GOAL OF THE EXERCISE: From the first line to the last, print the records exactly.

___ INPUT

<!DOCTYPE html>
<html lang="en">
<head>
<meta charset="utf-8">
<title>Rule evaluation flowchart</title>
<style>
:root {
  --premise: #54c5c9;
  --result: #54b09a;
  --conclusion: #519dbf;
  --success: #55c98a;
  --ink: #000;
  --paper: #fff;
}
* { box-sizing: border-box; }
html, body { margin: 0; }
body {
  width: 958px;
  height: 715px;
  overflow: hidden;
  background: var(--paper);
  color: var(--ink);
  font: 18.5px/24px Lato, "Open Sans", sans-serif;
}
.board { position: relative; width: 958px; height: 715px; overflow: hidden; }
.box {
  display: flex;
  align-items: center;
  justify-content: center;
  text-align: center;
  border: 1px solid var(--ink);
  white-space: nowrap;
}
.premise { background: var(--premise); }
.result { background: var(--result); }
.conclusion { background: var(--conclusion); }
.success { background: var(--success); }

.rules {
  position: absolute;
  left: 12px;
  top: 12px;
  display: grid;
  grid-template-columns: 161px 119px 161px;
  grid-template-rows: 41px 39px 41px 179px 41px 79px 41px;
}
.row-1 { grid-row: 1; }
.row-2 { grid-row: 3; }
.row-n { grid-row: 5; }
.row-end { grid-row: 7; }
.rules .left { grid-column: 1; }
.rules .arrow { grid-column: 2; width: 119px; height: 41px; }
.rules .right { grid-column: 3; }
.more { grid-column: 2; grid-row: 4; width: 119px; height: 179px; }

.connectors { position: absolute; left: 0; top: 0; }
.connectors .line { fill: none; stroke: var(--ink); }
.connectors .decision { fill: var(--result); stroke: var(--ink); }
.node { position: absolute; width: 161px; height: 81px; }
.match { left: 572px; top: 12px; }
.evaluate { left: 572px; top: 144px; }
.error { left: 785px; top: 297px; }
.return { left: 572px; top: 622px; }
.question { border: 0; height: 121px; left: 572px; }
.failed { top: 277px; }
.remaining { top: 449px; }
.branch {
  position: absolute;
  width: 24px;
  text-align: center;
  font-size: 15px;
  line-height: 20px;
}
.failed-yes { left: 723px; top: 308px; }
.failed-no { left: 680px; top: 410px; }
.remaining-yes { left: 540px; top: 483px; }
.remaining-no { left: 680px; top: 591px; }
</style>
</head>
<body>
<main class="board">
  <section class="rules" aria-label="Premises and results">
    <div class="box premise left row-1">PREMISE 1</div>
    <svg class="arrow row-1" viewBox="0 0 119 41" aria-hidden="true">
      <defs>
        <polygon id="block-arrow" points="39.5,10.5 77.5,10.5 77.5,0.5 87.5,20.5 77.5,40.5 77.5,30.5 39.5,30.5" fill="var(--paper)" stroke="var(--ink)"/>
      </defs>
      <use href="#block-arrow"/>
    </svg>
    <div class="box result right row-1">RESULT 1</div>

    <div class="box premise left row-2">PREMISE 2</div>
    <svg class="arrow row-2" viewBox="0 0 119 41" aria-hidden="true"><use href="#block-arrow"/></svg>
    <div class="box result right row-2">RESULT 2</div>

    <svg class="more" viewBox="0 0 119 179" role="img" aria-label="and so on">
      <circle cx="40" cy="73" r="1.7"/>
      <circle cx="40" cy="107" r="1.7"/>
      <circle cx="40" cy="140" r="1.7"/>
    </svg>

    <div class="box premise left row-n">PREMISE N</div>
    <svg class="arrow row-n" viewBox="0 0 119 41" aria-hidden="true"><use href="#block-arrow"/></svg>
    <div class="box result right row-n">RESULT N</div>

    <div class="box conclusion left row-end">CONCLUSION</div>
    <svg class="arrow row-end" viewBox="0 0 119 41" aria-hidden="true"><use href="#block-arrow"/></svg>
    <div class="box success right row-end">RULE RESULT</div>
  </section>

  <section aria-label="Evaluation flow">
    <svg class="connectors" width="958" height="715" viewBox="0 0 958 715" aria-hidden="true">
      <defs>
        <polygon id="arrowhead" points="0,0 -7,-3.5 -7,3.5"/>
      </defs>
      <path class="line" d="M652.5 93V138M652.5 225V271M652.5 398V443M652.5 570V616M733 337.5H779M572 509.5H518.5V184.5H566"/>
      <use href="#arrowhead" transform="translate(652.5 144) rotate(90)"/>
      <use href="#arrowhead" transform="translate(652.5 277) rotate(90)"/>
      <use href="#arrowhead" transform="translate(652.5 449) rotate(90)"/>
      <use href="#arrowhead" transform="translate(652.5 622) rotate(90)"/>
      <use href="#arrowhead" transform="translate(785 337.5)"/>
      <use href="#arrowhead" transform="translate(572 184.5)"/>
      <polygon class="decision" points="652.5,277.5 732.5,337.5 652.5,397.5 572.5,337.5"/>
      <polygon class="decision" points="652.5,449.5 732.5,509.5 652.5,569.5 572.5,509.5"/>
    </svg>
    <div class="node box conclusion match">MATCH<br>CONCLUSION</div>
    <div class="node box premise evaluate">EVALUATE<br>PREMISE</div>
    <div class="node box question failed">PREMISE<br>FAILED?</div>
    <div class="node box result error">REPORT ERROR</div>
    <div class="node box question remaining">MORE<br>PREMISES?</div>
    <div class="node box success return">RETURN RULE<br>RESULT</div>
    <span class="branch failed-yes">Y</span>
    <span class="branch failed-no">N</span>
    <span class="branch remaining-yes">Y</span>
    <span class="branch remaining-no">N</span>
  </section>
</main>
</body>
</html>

______

REPLY:
<!DOCTYPE html>
<html lang="en">
<head>
<meta charset="utf-8">
<title>Rule evaluation flowchart</title>
<style>
:root {
  --premise: #54c5c9;
  --result: #54b09a;
  --conclusion: #519dbf;
  --success: #55c98a;
  --ink: #000;
  --paper: #fff;
}
* { box-sizing: border-box; }
html, body { margin: 0; }
body {
  width: 958px;
  height: 715px;
  overflow: hidden;
  background: var(--paper);
  color: var(--ink);
  font: 18.5px/24px Lato, "Open Sans", sans-serif;
}
.board { position: relative; width: 958px; height: 715px; overflow: hidden; }
.box {
  display: flex;
  align-items: center;
  justify-content: center;
  text-align: center;
  border: 1px solid var(--ink);
  white-space: nowrap;
}
.premise { background: var(--premise); }
.result { background: var(--result); }
.conclusion { background: var(--conclusion); }
.success { background: var(--success); }

.rules {
  position: absolute;
  left: 12px;
  top: 12px;
  display: grid;
  grid-template-columns: 161px 119px 161px;
  grid-template-rows: 41px 39px 41px 179px 41px 79px 41px;
}
.row-1 { grid-row: 1; }
.row-2 { grid-row: 3; }
.row-n { grid-row: 5; }
.row-end { grid-row: 7; }
.rules .left { grid-column: 1; }
.rules .arrow { grid-column: 2; width: 119px; height: 41px; }
.rules .right { grid-column: 3; }
.more { grid-column: 2; grid-row: 4; width: 119px; height: 179px; }

.connectors { position: absolute; left: 0; top: 0; }
.connectors .line { fill: none; stroke: var(--ink); }
.connectors .decision { fill: var(--result); stroke: var(--ink); }
.node { position: absolute; width: 161px; height: 81px; }
.match { left: 572px; top: 12px; }
.evaluate { left: 572px; top: 144px; }
.error { left: 785px; top: 297px; }
.return { left: 572px; top: 622px; }
.question { border: 0; height: 121px; left: 572px; }
.failed { top: 277px; }
.remaining { top: 449px; }
.branch {
  position: absolute;
  width: 24px;
  text-align: center;
  font-size: 15px;
  line-height: 20px;
}
.failed-yes { left: 723px; top: 308px; }
.failed-no { left: 680px; top: 410px; }
.remaining-yes { left: 540px; top: 483px; }
.remaining-no { left: 680px; top: 591px; }
</style>
</head>
<body>
<main class="board">
  <section class="rules" aria-label="Premises and results">
    <div class="box premise left row-1">PREMISE 1</div>
    <svg class="arrow row-1" viewBox="0 0 119 41" aria-hidden="true">
      <defs>
        <polygon id="block-arrow" points="39.5,10.5 77.5,10.5 77.5,0.5 87.5,20.5 77.5,40.5 77.5,30.5 39.5,30.5" fill="var(--paper)" stroke="var(--ink)"/>
      </defs>
      <use href="#block-arrow"/>
    </svg>
    <div class="box result right row-1">RESULT 1</div>

    <div class="box premise left row-2">PREMISE 2</div>
    <svg class="arrow row-2" viewBox="0 0 119 41" aria-hidden="true"><use href="#block-arrow"/></svg>
    <div class="box result right row-2">RESULT 2</div>

    <svg class="more" viewBox="0 0 119 179" role="img" aria-label="and so on">
      <circle cx="40" cy="73" r="1.7"/>
      <circle cx="40" cy="107" r="1.7"/>
      <circle cx="40" cy="140" r="1.7"/>
    </svg>

    <div class="box premise left row-n">PREMISE N</div>
    <svg class="arrow row-n" viewBox="0 0 119 41" aria-hidden="true"><use href="#block-arrow"/></svg>
    <div class="box result right row-n">RESULT N</div>

    <div class="box conclusion left row-end">CONCLUSION</div>
    <svg class="arrow row-end" viewBox="0 0 119 41" aria-hidden="true"><use href="#block-arrow"/></svg>
    <div class="box success right row-end">RULE RESULT</div>
  </section>

  <section aria-label="Evaluation flow">
    <svg class="connectors" width="958" height="715" viewBox="0 0 958 715" aria-hidden="true">
      <defs>
        <polygon id="arrowhead" points="0,0 -7,-3.5 -7,3.5"/>
      </defs>
      <path class="line" d="M652.5 93V138M652.5 225V271M652.5 398V443M652.5 570V616M733 337.5H779M572 509.5H518.5V184.5H566"/>
      <use href="#arrowhead" transform="translate(652.5 144) rotate(90)"/>
      <use href="#arrowhead" transform="translate(652.5 277) rotate(90)"/>
      <use href="#arrowhead" transform="translate(652.5 449) rotate(90)"/>
      <use href="#arrowhead" transform="translate(652.5 622) rotate(90)"/>
      <use href="#arrowhead" transform="translate(785 337.5)"/>
      <use href="#arrowhead" transform="translate(572 184.5)"/>
      <polygon class="decision" points="652.5,277.5 732.5,337.5 652.5,397.5 572.5,337.5"/>
      <polygon class="decision" points="652.5,449.5 732.5,509.5 652.5,569.5 572.5,509.5"/>
    </svg>
    <div class="node box conclusion match">MATCH<br>CONCLUSION</div>
    <div class="node box premise evaluate">EVALUATE<br>PREMISE</div>
    <div class="node box question failed">PREMISE<br>FAILED?</div>
    <div class="node box result error">REPORT ERROR</div>
    <div class="node box question remaining">MORE<br>PREMISES?</div>
    <div class="node box success return">RETURN RULE<br>RESULT</div>
    <span class="branch failed-yes">Y</span>
    <span class="branch failed-no">N</span>
    <span class="branch remaining-yes">Y</span>
    <span class="branch remaining-no">N</span>
  </section>
</main>
</body>
</html>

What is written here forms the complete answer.